In addition to protein, it is also important to consume adequate amounts of vitamins and minerals, particularly those that are important for muscle repair and recovery. A randomized controlled trial published in the Journal of Orthopaedic & Sports Physical Therapy in 2012 found that a combination of protein, vitamin C, and zinc supplements taken before and after rotator cuff repair surgery resulted in significantly better clinical outcomes compared to a placebo group.
Another study, published in the Journal of Orthopaedic Trauma, found that malnutrition is a significant risk factor for poor outcomes following rotator cuff surgery. The study, "Malnutrition is a significant risk factor for poor outcomes following rotator cuff repair" suggests that malnutrition can lead to poor wound healing and increased risk of infection.
Even in healthy individuals, the surgical cascade can lead to an increased metabolic demand for nutrients, which can be further exacerbated by pre-existing malnutrition. Therefore, it is important for patients to maintain a balanced diet that is rich in protein, vitamins, and minerals, not only before surgery but also during the recovery period. Patients should also focus on maintaining a healthy weight, as obesity can increase the risk of complications following surgery.
In conclusion, proper nutrition is a crucial aspect of the recovery process following rotator cuff surgery. The surgical cascade, which includes changes in metabolism, immune function, and nutrient utilization, can greatly impact the recovery process. Adequate pre and post-operative nutrition can help to preserve muscle mass, strength, and functionality, which are critical for recovery. Patients should focus on maintaining a balanced diet that is rich in protein, vitamins, and minerals, and also maintain a healthy weight.

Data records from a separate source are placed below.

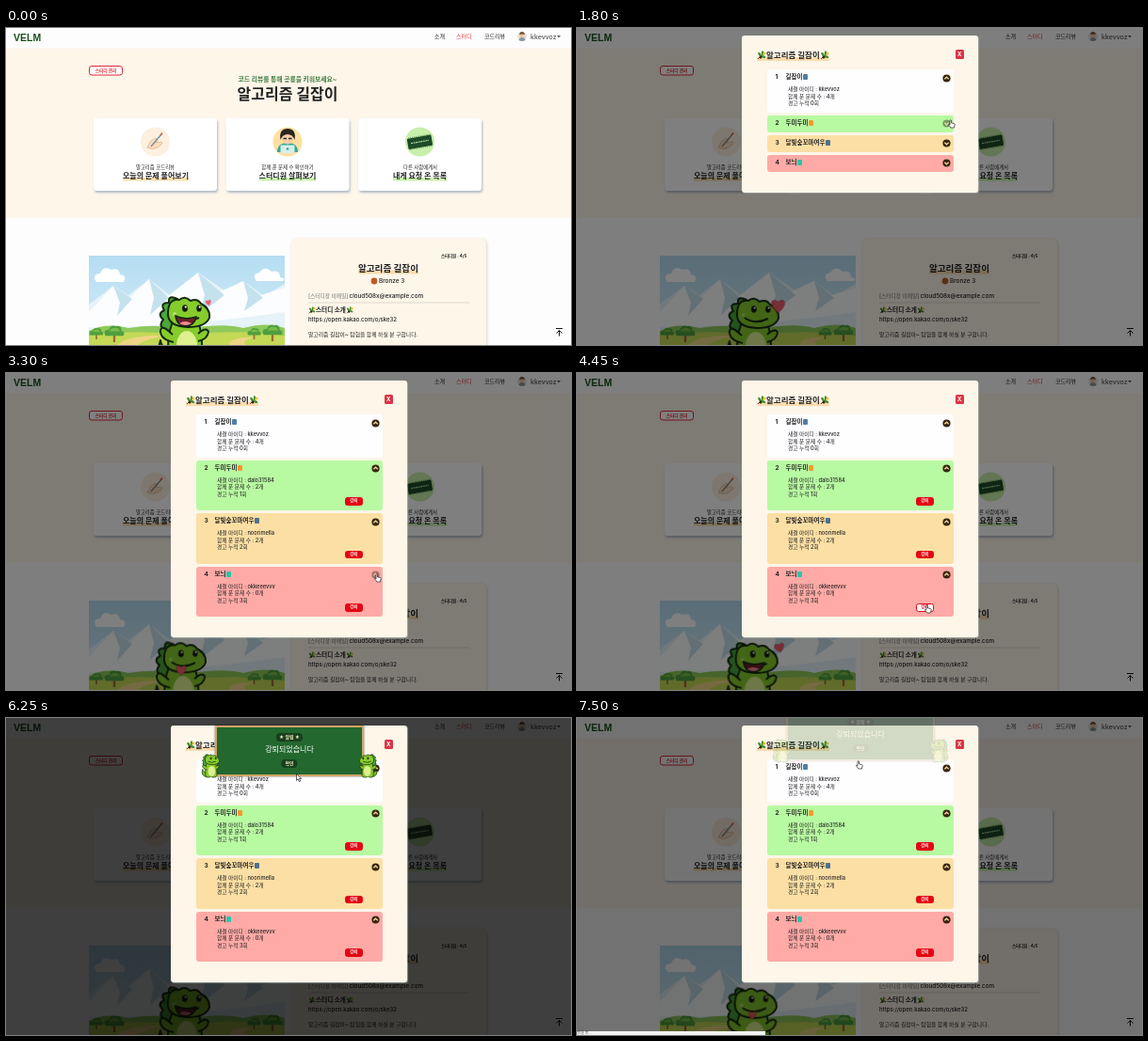
An HTML page for the animation above (7550 ms loop, 600x337 px).

```html
<!DOCTYPE html>
<html>
<head>
<meta charset="utf-8">
<title>Study members</title>
<style>
  html, body { margin: 0; width: 100%; height: 100%; overflow: hidden; }
  body { position: relative; background: #fefdfe; color: #222; font-family: Inter, "Noto Sans CJK KR", "Noto Sans CJK", sans-serif; }
  svg { display: block; overflow: visible; }
  #page, .shade, .picture, .modal, .alert, .cursor, .status { position: absolute; }
  #page { left: 0; top: 0; width: 600px; height: 337px; overflow: hidden; }
  #page text { font-weight: 500; fill: #222; }
  #page .b { font-weight: 700; }
  #page .mid { text-anchor: middle; }
  .card { fill: #fff; filter: drop-shadow(1.5px 2px 1.2px #7d93ad99); }
  .picture { left: 88px; top: 242px; width: 208px; height: 95px; overflow: hidden; }
  .shade { inset: 0; background: #000; opacity: 0; }

  .modal { left: 175px; top: 8px; width: 197px; padding: 36px 27px 19px; background: #fdf6e9; border-radius: 3px; opacity: 0; box-shadow: 1px 1px 1px #b4bcb899; }
  .title { position: absolute; left: 16px; top: 14px; height: 13px; display: flex; align-items: center; font-weight: 700; font-size: 8.5px; line-height: 12px; white-space: nowrap; background: linear-gradient(transparent 70%, #fcdcae 70%); }
  .title svg { width: 10px; height: 10px; }
  .close { position: absolute; left: 226.5px; top: 15px; width: 9.5px; height: 9.5px; border-radius: 1.5px; background: #dc3545; color: #fff; font: 700 6px/9.5px Inter, sans-serif; text-align: center; }
  .item { position: relative; width: 198px; height: 18px; margin-bottom: 3px; overflow: hidden; border-radius: 3px; background: var(--c); white-space: nowrap; }
  .item b { position: absolute; top: 0; font-size: 6.5px; line-height: 17.5px; }
  .num { left: 8.5px; }
  .name { left: 19.5px; }
  .tier { display: inline-block; width: 5px; height: 6px; margin-left: 1px; border-radius: 1px; vertical-align: -1px; background: var(--t); }
  .info { position: absolute; left: 22px; top: 17px; font-size: 5.7px; line-height: 7.5px; font-weight: 500; }
  .chev { position: absolute; left: 186px; top: 4.5px; width: 9px; height: 9px; }
  .kick { position: absolute; left: 158px; top: 39.5px; width: 16.6px; height: 6.9px; border: .6px solid #e30613; border-radius: 2.5px; background: #e30613; color: #fff; font-weight: 700; font-size: 4.5px; line-height: 6.7px; text-align: center; }

  .alert { left: 222px; top: 8px; width: 154px; height: 50px; border: 2px solid #cfa468; background: #23682f; color: #fff; text-align: center; opacity: 0; box-shadow: 0 0 2px #0008; }
  .alert div { position: absolute; left: 50%; transform: translateX(-50%); white-space: nowrap; }
  .pill { background: #17401d; border-radius: 4px; font-size: 5px; line-height: 9px; font-weight: 600; color: #f8efc2; }
  .alert svg { position: absolute; top: 28px; width: 22px; height: 26px; }
  .cursor { left: 0; top: 0; width: 8px; height: 10px; opacity: 0; }
  .cursor svg { position: absolute; width: 8px; height: 10px; }
  .status { left: 0; bottom: 0; width: 200px; height: 4.5px; background: #f3f3f3; color: #444; font-size: 4px; line-height: 4.5px; opacity: 0; }
</style>
</head>
<body>
<svg width="0" height="0" style="position:absolute">
  <symbol id="dino" viewBox="0 0 56 76" overflow="visible">
    <g stroke="#14290f" stroke-width="2" stroke-linejoin="round">
      <path fill="#6fbf2c" d="M16 54Q6 60 4 48Q-3 70 18 72Z"/>
      <path fill="#4aa83a" d="M22 4Q12-1 13 8Q3 8 8 16Q0 20 7 26Q1 33 9 36Q6 43 16 45Z"/>
      <path fill="#86cc2c" d="M17 28Q10 46 13 66Q13 75 25 73L30 70 35 73Q50 75 48 64Q49 42 44 28Z"/>
      <ellipse fill="#def08f" stroke="none" cx="32" cy="54" rx="11" ry="16"/>
      <path fill="#86cc2c" d="M17 42Q5 30 4 38Q4 47 18 50M44 41Q53 33 55 39Q54 47 44 49"/>
      <path fill="#86cc2c" d="M12 20Q12 3 24 5Q30 0 36 6Q43 3 47 9Q57 14 56 24Q52 34 33 34Q12 33 12 20Z"/>
      <path fill="none" d="M20 23Q31 31 45 24"/>
    </g>
    <g fill="#11180e"><ellipse cx="30" cy="14" rx="2.9" ry="3.8"/><ellipse cx="45" cy="14" rx="2.7" ry="3.6"/></g>
    <g fill="#fff"><circle cx="30.8" cy="12.6" r="1.1"/><circle cx="45.7" cy="12.6" r="1.1"/></g>
    <circle cx="19" cy="20" r="2" fill="#b9e06a"/>
  </symbol>
  <symbol id="leaf" viewBox="0 0 10 10">
    <path d="M1 9L8 2" stroke="#6d4521"/>
    <g fill="#3f8f2d"><ellipse cx="3" cy="4" rx="1.3" ry="2.5" transform="rotate(-35 3 4)"/><ellipse cx="6" cy="2.6" rx="1.2" ry="2.3"/><ellipse cx="7" cy="6.5" rx="2.4" ry="1.2" transform="rotate(20 7 6.5)"/></g>
    <circle cx="8" cy="3" r="1.5" fill="#f1c232"/><circle cx="4" cy="7" r="1.5" fill="#352816"/>
  </symbol>
  <symbol id="tree" viewBox="0 0 24 20">
    <path d="M12 20V9" stroke="#9b6a38" stroke-width="2.5"/>
    <path fill="#4f9f3e" d="M2 13Q-1 6 6 6Q8 0 14 2Q20 1 20 7Q25 9 22 13Z"/>
    <path fill="#78bd4a" d="M6 8Q9 3 14 4Q18 5 18 8Z"/>
  </symbol>
</svg>

<svg id="page" viewBox="0 0 600 337">
  <path fill="#fdf6e9" d="M0 21.5h600v180H0z"/>
  <text class="b" x="8" y="13.5" font-size="10.5" style="font-family:'Liberation Sans',sans-serif;fill:#184f1c">VELM</text>
  <g font-size="6"><text x="455" y="11.4">소개</text><text x="478" y="11.4" style="fill:#e02b35">스터디</text><text x="508" y="11.4">코드리뷰</text></g>
  <circle cx="548" cy="9" r="5" fill="#e5e2dc"/><circle cx="548" cy="7.5" r="2.5" fill="#efc49b"/>
  <path fill="#6b5138" d="M545.2 7.3q.2-3.3 2.8-3.3t2.8 3.3q-2.6-1.8-5.6 0z"/><path fill="#8798a2" d="M544.5 13q.5-3 3.5-3t3.5 3q-3.5 2-7 0z"/>
  <text x="557" y="11.5" font-size="7" style="fill:#555">kkevvoz</text>
  <path fill="#555" d="M585 8h4l-2 2.3z"/>

  <rect x="88.5" y="40.5" width="35" height="9.5" rx="2.5" fill="#fff" stroke="#e02b35"/>
  <text class="b mid" x="106" y="47" font-size="4.7" style="fill:#e02b35">스터디 관리</text>
  <text class="b mid" x="299" y="56.6" font-size="6.8" style="fill:#3c7a3e">코드 리뷰를 통해 공룡을 키워보세요~</text>
  <text class="b mid" x="299" y="76" font-size="16">알고리즘 길잡이</text>

  <g class="card"><rect x="93" y="96" width="131" height="77" rx="3"/><rect x="233.5" y="96" width="131" height="77" rx="3"/><rect x="374" y="96" width="131" height="77" rx="3"/></g>
  <circle cx="158.5" cy="121" r="15.5" fill="#fdf0df"/><circle cx="299" cy="121" r="15.5" fill="#ffe0a0"/><circle cx="439.5" cy="121" r="15.5" fill="#c8efac"/>
  <path d="M150 127l4-7 5-3 2 2-2 3 6-1q2 1 0 3l-4 3q-5 3-11 0z" fill="#fbdcbd" stroke="#c09a7b" stroke-width=".5"/>
  <path d="M154 126l11-13" stroke="#7b8d96" stroke-width="1.4"/><path d="M164 114l2-2.5" stroke="#db604c" stroke-width="1.6"/>
  <path d="M288 132q0-10 11-10t11 10z" fill="#36a895"/><circle cx="299" cy="117" r="6.5" fill="#f8cfa6"/>
  <path d="M291.5 119q-2-12 7.500-12t7.500 12q-2-6-7.500-6t-7.500 6z" fill="#292522"/>
  <path d="M294.5 117.500h3.500m2 0h3.500" stroke="#282828" stroke-width="1.6"/><rect x="291.500" y="124.500" width="15" height="8.500" rx="1" fill="#d6eeea"/><circle cx="299" cy="128.500" r="1.300" fill="#36a895"/>
  <g transform="rotate(-10 439.5 121.5)"><rect x="426.500" y="115.500" width="26" height="11.500" rx="1" fill="#1d4a27"/><path d="M430 121h19" stroke="#a5cf9c" stroke-width="1.300" stroke-dasharray="2 .6"/><path d="M428 127.500h23M428 115h23" stroke="#6d9c56" stroke-dasharray="1 1"/></g>
  <path d="M124 159h70v3.500h-70z" fill="#fde0ae"/><path d="M269 159h60v3.500h-60zM411 159h57v3.500h-57z" fill="#c8f3ae"/>
  <g class="mid" font-size="5.4"><text x="158.5" y="150">알고리즘 코드리뷰</text><text x="299" y="150">함께 푼 문제 수 확인하기</text><text x="440" y="150">다른 사람에게서</text></g>
  <g class="mid" font-size="8"><text class="b" x="159" y="160">오늘의 문제 풀어보기</text><text class="b" x="299" y="160">스터디원 살펴보기</text><text class="b" x="439.5" y="160">내게 요청 온 목록</text></g>

  <rect x="302.5" y="223.5" width="207.5" height="130" rx="6" fill="#fdf6e9" style="filter:drop-shadow(1px 1px 1.5px #b9aa9477)"/>
  <text class="b" x="462" y="243.5" font-size="4.4">스터디원 : 4/5</text>
  <path d="M374 257.500h64v4h-64z" fill="#fcdcae"/>
  <text class="b mid" x="406" y="258.8" font-size="9.6">알고리즘 길잡이</text>
  <circle cx="391" cy="269" r="3.4" fill="#bd5d29"/><text x="396" y="271.4" font-size="6.4">Bronze 3</text>
  <text x="321" y="287.2" font-size="5.7" style="fill:#777">[스터디장 이메일]</text><text x="364.5" y="287.3" font-size="6.3">cloud508x@example.com</text>
  <path d="M321 292h171" stroke="#c9c3b9" stroke-width=".6"/>
  <use href="#leaf" x="321" y="296" width="8" height="8"/><text class="b" x="329" y="302.4" font-size="6.6">스터디 소개</text><use href="#leaf" x="361" y="296" width="8" height="8"/>
  <text x="321" y="311.7" font-size="6">https://open.kakao.com/o/ske32</text>
  <text x="321" y="327.6" font-size="5.8">알고리즘 길잡이~ 탐험을 함께 하실 분 구합니다.</text>
  <path d="M584 319.500h7M587.500 327.500v-6M584.500 324.500l3-3 3 3" fill="none" stroke="#111"/>
</svg>

<svg class="picture" viewBox="0 0 208 95">
  <defs><linearGradient id="sky" x2="0" y2="1"><stop stop-color="#b5ddf2"/><stop offset="1" stop-color="#d5edf7"/></linearGradient></defs>
  <path fill="url(#sky)" d="M0 0h208v95H0z"/>
  <path fill="#e6f3f9" d="M0 52L26 32l16 10 22-17 22 17 30-24 28 19 20-10 22 16 22-13v65H0z"/>
  <path fill="#fbfdfe" d="M0 60L26 32l8 16 10-4 20-19 8 20 12-2 32-25 10 22 14-2 24-11 12 17 32-10v26Q100 76 0 76z"/>
  <path fill="#c6e1ee" d="M26 32l7 18-3 14 16-18zM64 25l5 20-4 18 20-18zM116 18l7 24-5 20 26-20zM164 27l5 18-4 14 20-14z"/>
  <path fill="#fff" d="M8 28q-6-8 4-9q3-9 12-4q8-3 9 5q8 1 4 8zM178 27q-6-7 3-9q6-8 13-1q9-2 9 6q6 1 3 4z"/>
  <path fill="#8fc95b" d="M0 80q18-9 42-3 30-5 60 1 42-7 62-1 23-7 44 0v20H0z"/>
  <path fill="#c4d955" d="M0 85q50-7 100-1 57-6 108 1v10H0z"/>
  <path fill="#eed586" d="M30 95q8-8 36-10h16q-24 4-30 10zM150 95q-5-5 15-8h12q-17 3-10 8z"/>
  <use href="#tree" x="15" y="73" width="24" height="19"/><use href="#tree" x="183" y="72" width="24" height="19"/><use href="#tree" x="0" y="76" width="16" height="13"/><use href="#tree" x="167" y="76" width="17" height="13"/>
  <g id="body"><use href="#dino" width="56" height="76"/>
    <g id="mouth"><path fill="#6d1f2a" stroke="#14290f" stroke-width="1.500" d="M20 22Q30 27 42 23Q40 33 30 33Q21 32 20 22Z"/><path fill="#f48992" d="M24 30q6-4 13 0-6 4-13 0z"/></g>
  </g>
  <g id="heart"><path fill="#f05c68" stroke="#b92d42" stroke-width=".7" d="M0 7C-11-1-7-10 0-4C7-10 11-1 0 7Z"/></g>
</svg>

<div class="shade" id="shade1"></div>
<div class="shade" id="shade2"></div>

<section class="modal">
  <div class="title"><svg><use href="#leaf"/></svg>알고리즘 길잡이<svg><use href="#leaf"/></svg></div>
  <div class="close">X</div>
  <div id="list"></div>
</section>

<section class="alert">
  <div class="pill" style="top:6px;padding:0 3px">★ 알림 ★</div>
  <div style="top:17px;font-size:8px;line-height:12px">강퇴되었습니다</div>
  <div class="pill" style="top:33.5px;padding:0 4px">확인</div>
  <span id="pals">
    <svg style="left:-18px"><use href="#dino"/></svg>
    <svg style="right:-18px;transform:scaleX(-1)"><use href="#dino"/></svg>
  </span>
</section>

<div class="status">연결 중...</div>
<div class="cursor">
  <svg id="arrow" viewBox="0 0 8 10"><path d="M.5.5v7l1.7-1.6 1.2 2.8 1.3-.6-1.2-2.7h2.2z" fill="#fff" stroke="#222" stroke-width=".7"/></svg>
  <svg id="hand" viewBox="0 0 8 10"><path d="M2 1.1q.8-.9 1.5 0v2.8l3 .6q.8.3.7 1.2L6.5 9H3L.6 6q-.2-1 .7-.8l.7.7z" fill="#fff" stroke="#222" stroke-width=".7"/></svg>
</div>

<script>
  const LOOP = 7550;
  const members = [
    ['길잡이', 'kkevvoz', 4, '#fefdff', '#4e80a4'],
    ['두미두미', 'dalo31584', 2, '#b8faa2', '#f29b2e'],
    ['달빛숲꼬마여우', 'noorimella', 2, '#fcdfa4', '#4e718f'],
    ['보늬', 'okkeeevvv', 0, '#ffaaa6', '#2dc3a6']
  ];
  document.getElementById('list').innerHTML = members.map(([name, id, solved, color, tier], i) => `
    <div class="item" id="item${i}" style="--c:${color};--t:${tier}">
      <b class="num">${i + 1}</b><b class="name">${name}<i class="tier"></i></b>
      <svg class="chev" viewBox="0 0 9 9"><circle cx="4.5" cy="4.5" r="4.1" fill="#382711"/><path d="M2.3 3.7l2.2 2.1 2.2-2.1" fill="none" stroke="#f4d79c" stroke-width="1.2"/></svg>
      <div class="info">새결 아이디 : ${id}<br>함께 푼 문제 수 : ${solved}개<br>경고 누적 ${i}회</div>
      ${i ? '<div class="kick">강퇴</div>' : ''}
    </div>`).join('');

  // Each stop is [milliseconds, value]; the end values are held.
  function play(selector, prop, stops, easing = 'linear') {
    const all = [[0, stops[0][1]], ...stops, [LOOP, stops.at(-1)[1]]];
    const frames = all.map(([ms, value]) => ({ offset: ms / LOOP, [prop]: value, easing }));
    document.querySelector(selector).animate(frames, { duration: LOOP, iterations: Infinity });
  }
  const flip = (selector, prop, stops) => play(selector, prop, stops, 'steps(1)');
  const move = (x, y, extra = '') => `translate(${x}px, ${y}px) ${extra}`;
  const repeat = (period, stops) => [0, 1, 2, 3]
    .flatMap(k => stops.map(([ms, value]) => [ms + k * period, value]))
    .filter(([ms]) => ms < LOOP);

  play('.modal', 'opacity', [[300, 0], [450, 1]]);
  play('.modal', 'transform', [[300, move(0, -16)], [600, move(0, 0)]], 'ease-out');
  play('#shade1', 'opacity', [[300, 0], [450, .5]]);
  play('#shade2', 'opacity', [[5230, 0], [5380, .5], [7380, .5], [7530, 0]]);
  play('.alert', 'opacity', [[5230, 0], [5380, 1], [7380, 1], [7530, 0]]);
  play('.alert', 'transform', [[5240, move(0, -16)], [5540, move(0, 0)], [7380, move(0, 0)], [7500, move(0, -16)]], 'ease-out');
  flip('#pals', 'opacity', [[0, 0], [5350, 1]]);
  flip('.status', 'opacity', [[0, 0], [7450, 1]]);

  [1150, 1900, 2450, 2950].forEach((ms, i) => {
    play(`#item${i}`, 'height', [[ms, '18px'], [ms + 250, i ? '53.5px' : '45.5px']], 'ease');
    flip(`#item${i} .info`, 'opacity', [[0, 0], [ms, 1]]);
    flip(`#item${i} .chev`, 'transform', [[0, 'none'], [ms, 'rotate(180deg)']]);
  });
  [[800, 1450], [1650, 2070], [2250, 2620], [2780, 4100]].forEach(([from, to], i) =>
    flip(`#item${i} .chev`, 'opacity', [[0, 1], [from, .45], [to, 1]]));
  flip('#item3 .kick', 'background', [[0, '#e30613'], [4300, '#fff'], [5680, '#e30613']]);
  flip('#item3 .kick', 'color', [[0, '#fff'], [4300, '#e30613'], [5680, '#fff']]);

  const path = [
    [0, 312, 158], [300, 312, 158], [650, 388, 67], [900, 391, 51], [1350, 391, 51],
    [1700, 394, 97], [2000, 394, 97], [2300, 392, 154], [2550, 392, 154], [2800, 391, 213],
    [4050, 391, 213], [4400, 369, 246], [5650, 369, 246], [6200, 308, 59], [6300, 308, 59], [6700, 296, 45]
  ];
  play('.cursor', 'transform', path.map(([ms, x, y]) => [ms, move(x, y)]), 'ease-in-out');
  flip('.cursor', 'opacity', [[0, 0], [50, 1]]);
  const hand = [[0, 1], [320, 0], [800, 1], [1450, 0], [1650, 1], [2070, 0], [2250, 1], [2620, 0],
    [2780, 1], [4100, 0], [4300, 1], [5680, 0], [6500, 1]];
  flip('#hand', 'opacity', hand);
  flip('#arrow', 'opacity', hand.map(([ms, on]) => [ms, 1 - on]));

  const CYCLE = 2100;
  play('#body', 'transform', repeat(CYCLE, [
    [0, move(72, 42)], [350, move(68, 43)], [900, move(67, 44, 'rotate(-2deg)')],
    [1400, move(68, 42)], [1900, move(70, 43)]
  ]), 'ease-in-out');
  flip('#mouth', 'opacity', repeat(CYCLE, [[0, 1], [350, 0], [1950, 1]]));
  flip('#heart', 'opacity', repeat(CYCLE, [[0, 1], [800, 0], [1000, 1], [1950, 0]]));
  play('#heart', 'transform', repeat(CYCLE, [
    [0, move(127, 50, 'rotate(-12deg) scale(.4)')], [400, move(127, 50, 'rotate(-12deg) scale(.9)')],
    [800, move(128, 45, 'rotate(-12deg) scale(.8)')], [1000, move(98, 74, 'scale(.6)')],
    [1250, move(98, 74, 'scale(.8)')], [1650, move(125, 54)], [1950, move(126, 53)]
  ]));
</script>
</body>
</html>
```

Nutritional supplements can also be helpful in promoting healing and recovery, but it is important to consult with a healthcare professional before starting any new supplement regimen.
- Hirsch KR, Wolfe RR, Ferrando AA. "Pre- and post-surgical nutrition for preservation of muscle mass, strength, and functionality following orthopedic surgery." Nutrients, 2021;13(5):1675.
- Jang TB, et al. "Hypoalbuminemia is a risk factor for complications after rotator cuff repair." Journal of Shoulder and Elbow Surgery, 2021.
- Sperling AJ, et al. "Malnutrition is a significant risk factor for poor outcomes following rotator cuff repair." Journal of Orthopaedic Trauma, 2020.
- Smith-Ryan AE. "Nutritional considerations and strategies to facilitate injury recovery and rehabilitation." Journal of Athletic Training, 2020;55(2):169-183.
- Johnson JL, et al. "The effects of preoperative supplementation of vitamin C and zinc on rotator cuff repair." Journal of Orthopaedic & Sports Physical Therapy, 2012;42(11):967-974.
- Mirzayan R, Weber AE, Petrigliano FA, Chahla J. Rationale for Biologic Augmentation of Rotator Cuff Repairs. J Am Acad Orthop Surg. 2019;1;27(13):468-478.